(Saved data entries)
__________

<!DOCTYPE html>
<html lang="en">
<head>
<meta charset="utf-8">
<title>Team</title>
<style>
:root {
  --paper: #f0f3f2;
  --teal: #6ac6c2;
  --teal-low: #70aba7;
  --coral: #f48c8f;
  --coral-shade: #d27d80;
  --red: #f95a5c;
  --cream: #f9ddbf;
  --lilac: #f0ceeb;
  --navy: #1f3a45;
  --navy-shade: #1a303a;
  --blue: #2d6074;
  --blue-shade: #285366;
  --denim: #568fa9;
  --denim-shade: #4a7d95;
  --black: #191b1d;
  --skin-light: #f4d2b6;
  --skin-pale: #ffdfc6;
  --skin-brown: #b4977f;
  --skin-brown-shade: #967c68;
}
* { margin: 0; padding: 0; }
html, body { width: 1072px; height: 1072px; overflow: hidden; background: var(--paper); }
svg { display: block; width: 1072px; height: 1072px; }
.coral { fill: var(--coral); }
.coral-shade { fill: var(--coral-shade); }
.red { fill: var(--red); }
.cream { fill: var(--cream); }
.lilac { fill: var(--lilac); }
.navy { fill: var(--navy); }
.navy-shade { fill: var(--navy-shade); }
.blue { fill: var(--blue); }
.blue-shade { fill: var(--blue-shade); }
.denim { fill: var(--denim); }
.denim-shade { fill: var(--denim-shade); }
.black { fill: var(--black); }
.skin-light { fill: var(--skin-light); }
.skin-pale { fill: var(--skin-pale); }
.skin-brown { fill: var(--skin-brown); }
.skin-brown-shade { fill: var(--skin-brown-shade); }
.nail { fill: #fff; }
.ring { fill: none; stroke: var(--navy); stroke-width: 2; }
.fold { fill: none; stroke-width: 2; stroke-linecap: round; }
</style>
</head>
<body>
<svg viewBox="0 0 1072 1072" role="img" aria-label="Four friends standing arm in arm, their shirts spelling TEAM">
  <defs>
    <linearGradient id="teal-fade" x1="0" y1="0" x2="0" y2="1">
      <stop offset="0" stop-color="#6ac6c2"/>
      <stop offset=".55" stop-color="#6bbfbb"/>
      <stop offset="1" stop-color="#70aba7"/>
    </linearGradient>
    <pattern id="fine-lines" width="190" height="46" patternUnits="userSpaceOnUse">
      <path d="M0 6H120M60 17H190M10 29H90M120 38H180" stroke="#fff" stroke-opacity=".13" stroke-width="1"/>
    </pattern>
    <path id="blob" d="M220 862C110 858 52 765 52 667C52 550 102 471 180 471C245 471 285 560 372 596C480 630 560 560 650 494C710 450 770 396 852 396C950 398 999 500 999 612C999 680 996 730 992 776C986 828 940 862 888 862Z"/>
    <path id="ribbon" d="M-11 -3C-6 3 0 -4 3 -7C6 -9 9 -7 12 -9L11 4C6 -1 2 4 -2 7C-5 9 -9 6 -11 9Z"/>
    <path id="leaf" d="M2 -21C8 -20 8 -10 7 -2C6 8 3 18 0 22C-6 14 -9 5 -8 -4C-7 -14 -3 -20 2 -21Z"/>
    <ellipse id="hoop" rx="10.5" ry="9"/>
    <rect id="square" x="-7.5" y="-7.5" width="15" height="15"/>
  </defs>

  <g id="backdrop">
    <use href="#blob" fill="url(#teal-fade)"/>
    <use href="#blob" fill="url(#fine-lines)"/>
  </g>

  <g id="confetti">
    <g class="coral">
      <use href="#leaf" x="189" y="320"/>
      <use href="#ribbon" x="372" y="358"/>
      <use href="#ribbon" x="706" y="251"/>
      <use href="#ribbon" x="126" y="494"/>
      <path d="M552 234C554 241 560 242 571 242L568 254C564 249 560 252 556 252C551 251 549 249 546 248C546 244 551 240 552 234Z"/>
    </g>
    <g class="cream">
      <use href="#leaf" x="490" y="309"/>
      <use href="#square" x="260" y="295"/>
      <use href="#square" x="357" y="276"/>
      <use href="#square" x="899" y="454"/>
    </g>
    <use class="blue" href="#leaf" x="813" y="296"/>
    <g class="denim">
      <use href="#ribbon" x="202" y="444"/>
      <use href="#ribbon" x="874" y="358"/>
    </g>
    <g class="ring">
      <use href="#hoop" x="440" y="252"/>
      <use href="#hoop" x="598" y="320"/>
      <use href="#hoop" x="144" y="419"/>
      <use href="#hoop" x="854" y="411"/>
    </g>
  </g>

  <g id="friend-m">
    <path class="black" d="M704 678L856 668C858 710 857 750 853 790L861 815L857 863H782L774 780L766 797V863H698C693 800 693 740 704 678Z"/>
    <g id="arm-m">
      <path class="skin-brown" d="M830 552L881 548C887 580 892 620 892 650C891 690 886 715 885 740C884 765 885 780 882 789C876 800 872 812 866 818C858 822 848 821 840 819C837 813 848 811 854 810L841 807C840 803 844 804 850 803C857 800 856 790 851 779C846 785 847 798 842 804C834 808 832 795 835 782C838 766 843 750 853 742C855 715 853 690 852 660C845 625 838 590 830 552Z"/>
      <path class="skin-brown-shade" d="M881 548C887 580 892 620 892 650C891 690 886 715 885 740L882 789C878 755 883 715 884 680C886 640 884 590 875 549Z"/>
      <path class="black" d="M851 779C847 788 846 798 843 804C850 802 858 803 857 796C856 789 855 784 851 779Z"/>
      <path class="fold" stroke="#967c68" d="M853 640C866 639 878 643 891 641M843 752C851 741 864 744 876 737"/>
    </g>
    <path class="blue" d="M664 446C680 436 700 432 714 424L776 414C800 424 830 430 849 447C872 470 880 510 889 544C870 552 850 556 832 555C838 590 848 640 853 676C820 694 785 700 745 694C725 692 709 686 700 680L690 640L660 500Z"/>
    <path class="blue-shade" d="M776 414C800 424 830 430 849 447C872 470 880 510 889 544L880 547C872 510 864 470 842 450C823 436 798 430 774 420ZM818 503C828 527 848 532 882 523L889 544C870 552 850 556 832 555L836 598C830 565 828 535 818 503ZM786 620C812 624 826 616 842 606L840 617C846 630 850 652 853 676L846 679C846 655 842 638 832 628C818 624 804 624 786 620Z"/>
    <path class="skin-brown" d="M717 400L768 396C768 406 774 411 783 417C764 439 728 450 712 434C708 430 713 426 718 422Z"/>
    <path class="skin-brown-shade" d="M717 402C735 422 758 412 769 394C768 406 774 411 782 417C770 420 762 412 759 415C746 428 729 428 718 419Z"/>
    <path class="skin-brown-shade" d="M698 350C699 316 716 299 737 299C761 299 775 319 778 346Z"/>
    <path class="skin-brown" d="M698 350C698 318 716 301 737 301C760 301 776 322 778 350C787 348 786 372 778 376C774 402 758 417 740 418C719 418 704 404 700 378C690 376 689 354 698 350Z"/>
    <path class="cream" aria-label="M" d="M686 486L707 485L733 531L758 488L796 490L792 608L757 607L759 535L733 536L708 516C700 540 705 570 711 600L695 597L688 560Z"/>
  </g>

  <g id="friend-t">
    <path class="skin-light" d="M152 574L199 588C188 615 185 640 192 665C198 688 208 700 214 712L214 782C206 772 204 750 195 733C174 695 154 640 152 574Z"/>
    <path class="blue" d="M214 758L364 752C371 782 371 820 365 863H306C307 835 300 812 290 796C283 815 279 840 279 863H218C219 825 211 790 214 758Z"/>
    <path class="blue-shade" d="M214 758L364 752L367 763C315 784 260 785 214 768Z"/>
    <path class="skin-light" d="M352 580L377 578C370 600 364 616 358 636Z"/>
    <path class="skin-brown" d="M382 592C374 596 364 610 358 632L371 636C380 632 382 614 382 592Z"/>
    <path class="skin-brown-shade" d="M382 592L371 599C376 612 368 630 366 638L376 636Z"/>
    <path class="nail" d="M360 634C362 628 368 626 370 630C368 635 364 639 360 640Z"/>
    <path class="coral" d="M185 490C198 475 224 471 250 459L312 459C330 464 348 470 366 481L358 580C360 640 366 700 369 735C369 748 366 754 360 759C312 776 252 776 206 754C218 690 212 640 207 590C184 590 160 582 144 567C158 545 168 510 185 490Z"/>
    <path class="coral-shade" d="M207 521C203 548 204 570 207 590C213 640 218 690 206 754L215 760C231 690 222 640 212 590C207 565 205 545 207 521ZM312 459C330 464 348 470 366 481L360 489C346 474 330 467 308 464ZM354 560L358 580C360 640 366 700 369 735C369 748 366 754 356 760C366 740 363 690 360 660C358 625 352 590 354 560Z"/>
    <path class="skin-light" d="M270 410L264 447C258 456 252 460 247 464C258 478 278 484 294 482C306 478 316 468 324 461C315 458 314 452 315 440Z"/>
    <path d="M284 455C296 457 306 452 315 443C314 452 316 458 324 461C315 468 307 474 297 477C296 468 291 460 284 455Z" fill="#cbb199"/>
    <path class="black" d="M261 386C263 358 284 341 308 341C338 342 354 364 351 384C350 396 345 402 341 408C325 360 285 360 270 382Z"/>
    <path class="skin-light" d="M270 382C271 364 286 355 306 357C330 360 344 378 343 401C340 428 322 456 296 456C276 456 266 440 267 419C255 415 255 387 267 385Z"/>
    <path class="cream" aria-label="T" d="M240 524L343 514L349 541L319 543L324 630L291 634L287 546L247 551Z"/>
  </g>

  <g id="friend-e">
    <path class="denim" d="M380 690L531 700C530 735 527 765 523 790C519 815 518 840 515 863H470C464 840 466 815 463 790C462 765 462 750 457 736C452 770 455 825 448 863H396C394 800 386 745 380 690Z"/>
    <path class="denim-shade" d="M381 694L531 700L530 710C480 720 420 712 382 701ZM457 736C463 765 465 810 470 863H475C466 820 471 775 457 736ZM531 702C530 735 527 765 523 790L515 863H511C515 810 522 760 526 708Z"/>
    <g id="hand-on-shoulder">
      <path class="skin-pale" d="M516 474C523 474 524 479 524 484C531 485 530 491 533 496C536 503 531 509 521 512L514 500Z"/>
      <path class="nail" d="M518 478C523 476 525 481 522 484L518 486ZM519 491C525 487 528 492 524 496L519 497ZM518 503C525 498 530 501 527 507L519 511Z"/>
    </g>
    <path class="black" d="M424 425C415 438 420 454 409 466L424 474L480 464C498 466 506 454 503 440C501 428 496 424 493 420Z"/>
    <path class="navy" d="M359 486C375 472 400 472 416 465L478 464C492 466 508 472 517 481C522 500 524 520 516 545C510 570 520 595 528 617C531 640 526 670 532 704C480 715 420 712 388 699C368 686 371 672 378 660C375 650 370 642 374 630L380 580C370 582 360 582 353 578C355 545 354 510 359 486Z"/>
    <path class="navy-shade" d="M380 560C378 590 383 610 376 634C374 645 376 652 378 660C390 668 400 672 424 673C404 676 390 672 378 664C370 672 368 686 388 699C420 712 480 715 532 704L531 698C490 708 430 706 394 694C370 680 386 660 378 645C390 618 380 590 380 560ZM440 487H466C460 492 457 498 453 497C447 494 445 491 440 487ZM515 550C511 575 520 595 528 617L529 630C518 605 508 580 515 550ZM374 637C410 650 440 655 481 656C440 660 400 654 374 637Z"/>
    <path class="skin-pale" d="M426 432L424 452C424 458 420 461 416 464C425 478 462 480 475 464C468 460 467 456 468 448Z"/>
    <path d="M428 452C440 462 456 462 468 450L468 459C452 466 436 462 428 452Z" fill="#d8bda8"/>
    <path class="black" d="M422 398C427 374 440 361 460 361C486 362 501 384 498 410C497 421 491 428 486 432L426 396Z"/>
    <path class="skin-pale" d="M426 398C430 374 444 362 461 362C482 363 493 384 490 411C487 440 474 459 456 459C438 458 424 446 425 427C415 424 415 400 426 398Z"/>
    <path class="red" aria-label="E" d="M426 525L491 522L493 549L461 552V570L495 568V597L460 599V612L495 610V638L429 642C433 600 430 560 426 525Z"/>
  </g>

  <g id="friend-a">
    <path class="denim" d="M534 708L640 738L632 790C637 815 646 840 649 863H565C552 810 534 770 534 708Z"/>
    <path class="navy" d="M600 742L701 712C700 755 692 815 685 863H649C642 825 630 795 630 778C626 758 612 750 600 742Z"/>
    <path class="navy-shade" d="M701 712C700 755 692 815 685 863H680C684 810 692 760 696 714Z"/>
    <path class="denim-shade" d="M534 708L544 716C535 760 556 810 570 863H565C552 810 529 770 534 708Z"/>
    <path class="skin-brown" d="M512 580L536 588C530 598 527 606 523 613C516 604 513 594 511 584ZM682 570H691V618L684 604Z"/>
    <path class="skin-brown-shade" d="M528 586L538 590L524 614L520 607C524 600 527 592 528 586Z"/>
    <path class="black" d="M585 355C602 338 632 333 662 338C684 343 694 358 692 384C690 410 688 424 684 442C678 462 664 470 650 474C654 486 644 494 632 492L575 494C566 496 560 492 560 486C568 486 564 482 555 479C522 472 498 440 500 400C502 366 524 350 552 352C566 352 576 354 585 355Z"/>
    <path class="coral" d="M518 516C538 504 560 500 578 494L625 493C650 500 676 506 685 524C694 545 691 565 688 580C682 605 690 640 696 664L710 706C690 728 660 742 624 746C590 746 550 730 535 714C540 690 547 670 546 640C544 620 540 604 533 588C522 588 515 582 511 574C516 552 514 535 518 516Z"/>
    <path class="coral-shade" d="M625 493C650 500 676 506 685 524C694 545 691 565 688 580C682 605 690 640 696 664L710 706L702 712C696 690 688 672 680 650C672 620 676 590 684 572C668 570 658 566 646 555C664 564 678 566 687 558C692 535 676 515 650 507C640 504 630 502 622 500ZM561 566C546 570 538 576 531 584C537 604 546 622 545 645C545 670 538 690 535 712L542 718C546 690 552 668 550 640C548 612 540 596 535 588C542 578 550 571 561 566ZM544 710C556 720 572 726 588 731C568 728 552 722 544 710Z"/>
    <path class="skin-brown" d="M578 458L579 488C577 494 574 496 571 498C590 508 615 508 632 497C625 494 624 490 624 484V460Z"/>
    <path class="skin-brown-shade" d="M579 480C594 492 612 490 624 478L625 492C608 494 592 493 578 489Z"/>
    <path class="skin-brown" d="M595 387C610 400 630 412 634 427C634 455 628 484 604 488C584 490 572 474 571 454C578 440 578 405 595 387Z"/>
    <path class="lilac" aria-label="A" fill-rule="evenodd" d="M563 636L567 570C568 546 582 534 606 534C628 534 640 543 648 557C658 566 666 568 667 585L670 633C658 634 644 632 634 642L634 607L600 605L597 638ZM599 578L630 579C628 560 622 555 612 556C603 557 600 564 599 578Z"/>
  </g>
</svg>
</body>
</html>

__________

• YOUR INSTRUCTIONS: Copy the records above exactly, beginning at the line that contains "350C698 318 716" and stopping after the line that contains "521C203 548 204".

• ANSWER BELOW:
    <path class="skin-brown" d="M698 350C698 318 716 301 737 301C760 301 776 322 778 350C787 348 786 372 778 376C774 402 758 417 740 418C719 418 704 404 700 378C690 376 689 354 698 350Z"/>
    <path class="cream" aria-label="M" d="M686 486L707 485L733 531L758 488L796 490L792 608L757 607L759 535L733 536L708 516C700 540 705 570 711 600L695 597L688 560Z"/>
  </g>

  <g id="friend-t">
    <path class="skin-light" d="M152 574L199 588C188 615 185 640 192 665C198 688 208 700 214 712L214 782C206 772 204 750 195 733C174 695 154 640 152 574Z"/>
    <path class="blue" d="M214 758L364 752C371 782 371 820 365 863H306C307 835 300 812 290 796C283 815 279 840 279 863H218C219 825 211 790 214 758Z"/>
    <path class="blue-shade" d="M214 758L364 752L367 763C315 784 260 785 214 768Z"/>
    <path class="skin-light" d="M352 580L377 578C370 600 364 616 358 636Z"/>
    <path class="skin-brown" d="M382 592C374 596 364 610 358 632L371 636C380 632 382 614 382 592Z"/>
    <path class="skin-brown-shade" d="M382 592L371 599C376 612 368 630 366 638L376 636Z"/>
    <path class="nail" d="M360 634C362 628 368 626 370 630C368 635 364 639 360 640Z"/>
    <path class="coral" d="M185 490C198 475 224 471 250 459L312 459C330 464 348 470 366 481L358 580C360 640 366 700 369 735C369 748 366 754 360 759C312 776 252 776 206 754C218 690 212 640 207 590C184 590 160 582 144 567C158 545 168 510 185 490Z"/>
    <path class="coral-shade" d="M207 521C203 548 204 570 207 590C213 640 218 690 206 754L215 760C231 690 222 640 212 590C207 565 205 545 207 521ZM312 459C330 464 348 470 366 481L360 489C346 474 330 467 308 464ZM354 560L358 580C360 640 366 700 369 735C369 748 366 754 356 760C366 740 363 690 360 660C358 625 352 590 354 560Z"/>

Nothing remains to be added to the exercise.